- Let’s start by loading the Hybrid Piano program from the Falcon Factory soundbank.
- In Edit mode change the play mode to Poly Portamento.
- Switch over to the Events tab, hit the + button and select the Arpeggiator > ARP Basic > 2 Octave Up preset.
Since the Arpeggiator is always tempo-synced, the number of steps is often set to a multiple of the number of beats in the current time signature.
However, especially when layered, non-multiples can result in interesting patterns without obvious loop points.
- Let’s slow the Speed down to 1/8 and add a few more steps to this pattern. Change NumSteps to 9 and enable step 9 by clicking the Step State box underneath it, so that steps 1, 2, 3, 4, 6, 8, and 9 are On and steps 5 and 7 are Off.
- Now let’s customize the value of these steps, adjust the Velocity amount by click-dragging in the graph, and modify the Gate by shift-click-dragging.
- To give the pattern a more defined groove let’s change Num Strike to 2 and shift-click the Step State button on step 7 to merge it with the step before it.
The number of notes played is a combination of the Octave, Repeat Top, Repeat Bottom, and Num Strike parameters. The Octave parameter takes each triggered note and adds octaves of the same note above or below it. Repeat Top and Repeat Bottom will repeat the lowest or highest played note an additional time. Num Strike sets the number of consecutive strikes for every note.
The play Mode determines how the arpeggiator cycles through the played notes (and any repeated notes and octaves). For example, if the play mode is “Up & Down”, the lowest note will be played first and cycle up to the highest, then cycle down to the lowest. So if C2, F2, and G2 are held, they will be played as C2, F2, G2, F2, C2, F2, and so on.
The “Chord” play mode is notable because all held notes are played at once, rather than cycled; the on/ off state, velocity, and pitch values are still applied.
- The Arpeggiator has three layers: Velocity and Pitch for notes, and MIDI CC for generating a MIDI CC as an additional control signal. Right-click the step grid to change which layer is displayed. The step state (on, off, or merged) is shared between the three layers, but the velocity, pitch, and MIDI CC value for the step is independent.
The Pitch layer has a range of ±48 semitones (4 octaves), with zero in the center. The pitch value of each step is also displayed above the step grid, as is always visible regardless of the layer you’re currently viewing.
The MIDI CC layer is useful for generating an additional modulation source, especially one that is also cyclical.
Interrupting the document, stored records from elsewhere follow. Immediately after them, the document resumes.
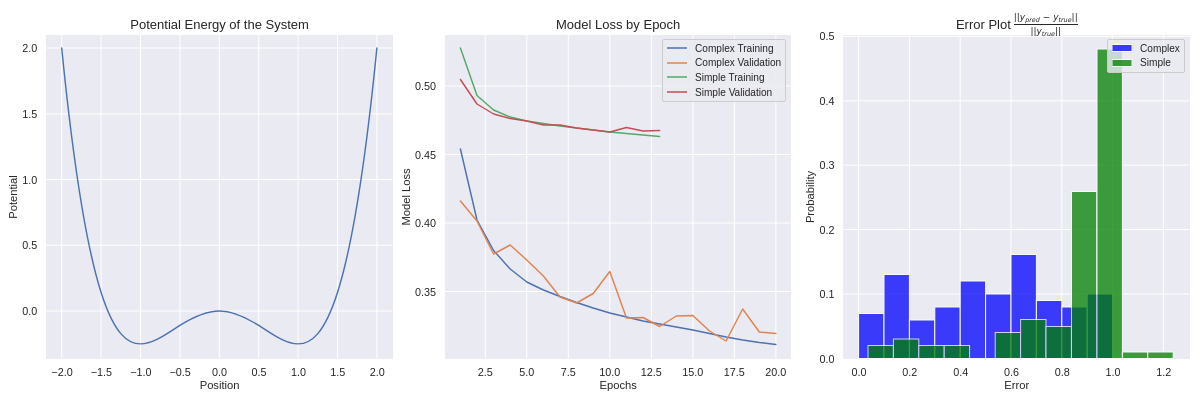
<!DOCTYPE html>
<html lang="en">
<head>
<meta charset="utf-8">
<title>Potential, loss and error plots</title>
<style>
:root {
  --paper: #ffffff;
  --axes: #eaeaf2;
  --grid: #ffffff;
  --ink: #262626;
  --blue: #4c72b0;
  --orange: #dd8452;
  --green: #55a868;
  --red: #c44e52;
  --bar-complex: #0000ff;
  --bar-simple: #008000;
}
* { box-sizing: border-box; margin: 0; padding: 0; }
html, body { width: 1200px; height: 400px; overflow: hidden; background: var(--paper); }
body { font-family: "Liberation Sans", Arial, sans-serif; color: var(--ink); }
.charts {
  display: grid;
  grid-template-columns: repeat(3, 346.6px);
  column-gap: 52px;
  padding: 35px 0 0 46.3px;
  width: 1200px;
  height: 400px;
}
.chart { position: relative; height: 323.5px; background: var(--axes); }
.plot { display: block; width: 346.6px; height: 323.5px; overflow: visible; }
.grid { stroke: var(--grid); stroke-width: 1; fill: none; }
.curve { fill: none; stroke-width: 1.45; stroke-linejoin: round; stroke-linecap: round; }
.blue { stroke: var(--blue); }
.orange { stroke: var(--orange); }
.green { stroke: var(--green); }
.red { stroke: var(--red); }
.bars { stroke: #fff; stroke-width: 1; opacity: .75; }
.complex { fill: var(--bar-complex); }
.simple { fill: var(--bar-simple); }
.title {
  position: absolute; left: 0; right: 0; top: -26px; height: 30px;
  display: flex; justify-content: center; align-items: center; gap: 3px;
  font-size: 13px; font-weight: 400; white-space: nowrap;
}
.fraction {
  display: grid; grid-template-rows: 14px 14px; justify-items: center;
  font: italic 9px/14px "DejaVu Sans", sans-serif; position: relative;
}
.fraction::after { content: ""; position: absolute; left: 0; right: 0; top: 14px; height: 1px; background: var(--ink); }
.fraction sub { font-size: 6.4px; line-height: 0; vertical-align: -1.5px; }
.fraction span { height: 14px; }
.fraction b { font-weight: 400; font-style: normal; }
.ticks span { position: absolute; font-size: 10.8px; line-height: 14px; white-space: nowrap; }
.ticks.x span { left: var(--at); top: 329.5px; transform: translateX(-50%); }
.ticks.y span { right: 355.6px; top: var(--at); transform: translateY(-50%); }
.label { position: absolute; font-size: 11.2px; line-height: 14px; white-space: nowrap; }
.label.x { left: 50%; top: 343px; transform: translateX(-50%); }
.label.y { left: var(--at); top: 50%; transform: translate(-50%, -50%) rotate(-90deg); }
.legend {
  position: absolute; right: 5px; top: 3.5px; list-style: none;
  display: flex; flex-direction: column; padding: 1.5px 4px;
  background: rgba(234, 234, 242, .8); border: 1px solid #ccc; border-radius: 2px;
}
.legend li { display: flex; align-items: center; gap: 8px; height: 14.6px; font-size: 10.1px; white-space: nowrap; }
.legend svg { width: 20px; height: 8px; flex: none; }
.legend.loss { width: 124.5px; }
.legend.error { width: 78px; }
</style>
</head>
<body>
<main class="charts">

  <section class="chart">
    <svg class="plot" viewBox="0 0 346.6 323.5" aria-hidden="true">
      <path class="grid" d="M15.7 0V323.5M55.1 0V323.5M94.5 0V323.5M133.9 0V323.5M173.3 0V323.5M212.7 0V323.5M252.1 0V323.5M291.5 0V323.5M330.9 0V323.5M0 13H346.6M0 78.8H346.6M0 144.5H346.6M0 210.3H346.6M0 276H346.6"/>
      <path class="curve blue" d="M15.7 13C28.8 144.5 42 216.4 55.1 257.5C68.2 298.6 81.4 308.9 94.5 308.9C107.6 308.9 120.8 298.6 133.9 290.4C147 282.2 160.2 276 173.3 276C186.4 276 199.6 282.2 212.7 290.4C225.8 298.6 239 308.9 252.1 308.9C265.2 308.9 278.4 298.6 291.5 257.5C304.6 216.4 317.8 144.5 330.9 13"/>
    </svg>
    <h2 class="title">Potential Energy of the System</h2>
    <div class="ticks y">
      <span style="--at:13px">2.0</span><span style="--at:78.8px">1.5</span><span style="--at:144.5px">1.0</span><span style="--at:210.3px">0.5</span><span style="--at:276px">0.0</span>
    </div>
    <div class="ticks x">
      <span style="--at:15.7px">−2.0</span><span style="--at:55.1px">−1.5</span><span style="--at:94.5px">−1.0</span><span style="--at:133.9px">−0.5</span><span style="--at:173.3px">0.0</span><span style="--at:212.7px">0.5</span><span style="--at:252.1px">1.0</span><span style="--at:291.5px">1.5</span><span style="--at:330.9px">2.0</span>
    </div>
    <p class="label y" style="--at:-33px">Potential</p>
    <p class="label x">Position</p>
  </section>

  <section class="chart">
    <svg class="plot" viewBox="0 0 346.6 323.5" aria-hidden="true">
      <path class="grid" d="M40.3 0V323.5M81.8 0V323.5M123.3 0V323.5M164.8 0V323.5M206.4 0V323.5M247.9 0V323.5M289.4 0V323.5M330.9 0V323.5M0 51H346.6M0 119.5H346.6M0 188H346.6M0 256.5H346.6"/>
      <polyline class="curve blue" points="15.4,114 32,185 48.6,215.5 65.2,234 81.8,247 98.4,255 115,261.5 131.6,267.5 148.2,273 164.8,278 181.5,282 198,286 214.7,289 231.3,292 247.9,295 264.5,298.5 281.1,302 297.7,305 314.3,307.5 330.9,309.5"/>
      <polyline class="curve orange" points="15.4,166 32,186 48.6,219 65.2,210 81.8,225 98.4,241 115,262 131.6,268 148.2,258.5 164.8,236.5 181.5,283 198,282.5 214.7,291.5 231.3,281 247.9,280.5 264.5,296 281.1,306 297.7,274 314.3,297 330.9,298.5"/>
      <polyline class="curve green" points="15.4,13 32,60.5 48.6,75 65.2,82 81.8,86 98.4,88.5 115,91 131.6,93 148.2,95 164.8,97 181.5,98.5 198,100 214.7,101.5"/>
      <polyline class="curve red" points="15.4,44.5 32,69 48.6,79 65.2,83.5 81.8,86 98.4,90 115,90 131.6,93 148.2,95 164.8,97 181.5,92.5 198,96 214.7,95.5"/>
    </svg>
    <h2 class="title">Model Loss by Epoch</h2>
    <div class="ticks y">
      <span style="--at:51px">0.50</span><span style="--at:119.5px">0.45</span><span style="--at:188px">0.40</span><span style="--at:256.5px">0.35</span>
    </div>
    <div class="ticks x">
      <span style="--at:40.3px">2.5</span><span style="--at:81.8px">5.0</span><span style="--at:123.3px">7.5</span><span style="--at:164.8px">10.0</span><span style="--at:206.4px">12.5</span><span style="--at:247.9px">15.0</span><span style="--at:289.4px">17.5</span><span style="--at:330.9px">20.0</span>
    </div>
    <p class="label y" style="--at:-39px">Model Loss</p>
    <p class="label x">Epochs</p>
    <ul class="legend loss">
      <li><svg viewBox="0 0 20 8"><line class="curve blue" x1="0" y1="4" x2="20" y2="4"/></svg>Complex Training</li>
      <li><svg viewBox="0 0 20 8"><line class="curve orange" x1="0" y1="4" x2="20" y2="4"/></svg>Complex Validation</li>
      <li><svg viewBox="0 0 20 8"><line class="curve green" x1="0" y1="4" x2="20" y2="4"/></svg>Simple Training</li>
      <li><svg viewBox="0 0 20 8"><line class="curve red" x1="0" y1="4" x2="20" y2="4"/></svg>Simple Validation</li>
    </ul>
  </section>

  <section class="chart">
    <svg class="plot" viewBox="0 0 346.6 323.5" aria-hidden="true">
      <path class="grid" d="M15.6 0V323.5M66.4 0V323.5M117.2 0V323.5M168 0V323.5M218.8 0V323.5M269.6 0V323.5M320.4 0V323.5M0 1.4H346.6M0 65.8H346.6M0 130.2H346.6M0 194.5H346.6M0 259H346.6"/>
      <g class="bars complex">
        <rect x="15.6" y="278.5" width="25.4" height="45"/>
        <rect x="41" y="239.5" width="25.4" height="84"/>
        <rect x="66.4" y="285" width="25.4" height="38.5"/>
        <rect x="91.8" y="272" width="25.4" height="51.5"/>
        <rect x="117.2" y="246" width="25.4" height="77.5"/>
        <rect x="142.6" y="259" width="25.4" height="64.5"/>
        <rect x="168" y="219.5" width="25.4" height="104"/>
        <rect x="193.4" y="265.5" width="25.4" height="58"/>
        <rect x="218.8" y="272" width="25.4" height="51.5"/>
        <rect x="244.2" y="259" width="25.4" height="64.5"/>
      </g>
      <g class="bars simple">
        <rect x="25" y="310.5" width="25.4" height="13"/>
        <rect x="50.4" y="304" width="25.4" height="19.5"/>
        <rect x="75.8" y="310.5" width="25.4" height="13"/>
        <rect x="101.2" y="310.5" width="25.4" height="13"/>
        <rect x="152.2" y="297.5" width="25.4" height="26"/>
        <rect x="177.6" y="284.5" width="25.4" height="39"/>
        <rect x="203" y="291.5" width="25.4" height="32"/>
        <rect x="228.5" y="156.5" width="25.4" height="167"/>
        <rect x="254" y="14" width="25.4" height="309.5"/>
        <rect x="279.4" y="317" width="25.4" height="6.5"/>
        <rect x="304.8" y="317" width="25.4" height="6.5"/>
      </g>
    </svg>
    <h2 class="title">Error Plot
      <span class="fraction"><span><b>||</b>y<sub>pred</sub> <b>−</b> y<sub>true</sub><b>||</b></span><span><b>||</b>y<sub>true</sub><b>||</b></span></span>
    </h2>
    <div class="ticks y">
      <span style="--at:1.4px">0.5</span><span style="--at:65.8px">0.4</span><span style="--at:130.2px">0.3</span><span style="--at:194.5px">0.2</span><span style="--at:259px">0.1</span><span style="--at:323.5px">0.0</span>
    </div>
    <div class="ticks x">
      <span style="--at:15.6px">0.0</span><span style="--at:66.4px">0.2</span><span style="--at:117.2px">0.4</span><span style="--at:168px">0.6</span><span style="--at:218.8px">0.8</span><span style="--at:269.6px">1.0</span><span style="--at:320.4px">1.2</span>
    </div>
    <p class="label y" style="--at:-33px">Probability</p>
    <p class="label x">Error</p>
    <ul class="legend error">
      <li><svg viewBox="0 0 20 8"><rect class="bars complex" x="0" y="0.5" width="20" height="7"/></svg>Complex</li>
      <li><svg viewBox="0 0 20 8"><rect class="bars simple" x="0" y="0.5" width="20" height="7"/></svg>Simple</li>
    </ul>
  </section>

</main>
</body>
</html>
For example, you could modulate the cutoff frequency of a filter in sync with the note pattern of the arpeggiator; in this way, the MIDI CC
layer can be thought of as a kind of user-defined LFO. To choose which MIDI CC is generated by the Arpeggiator, set the MIDI CC menu.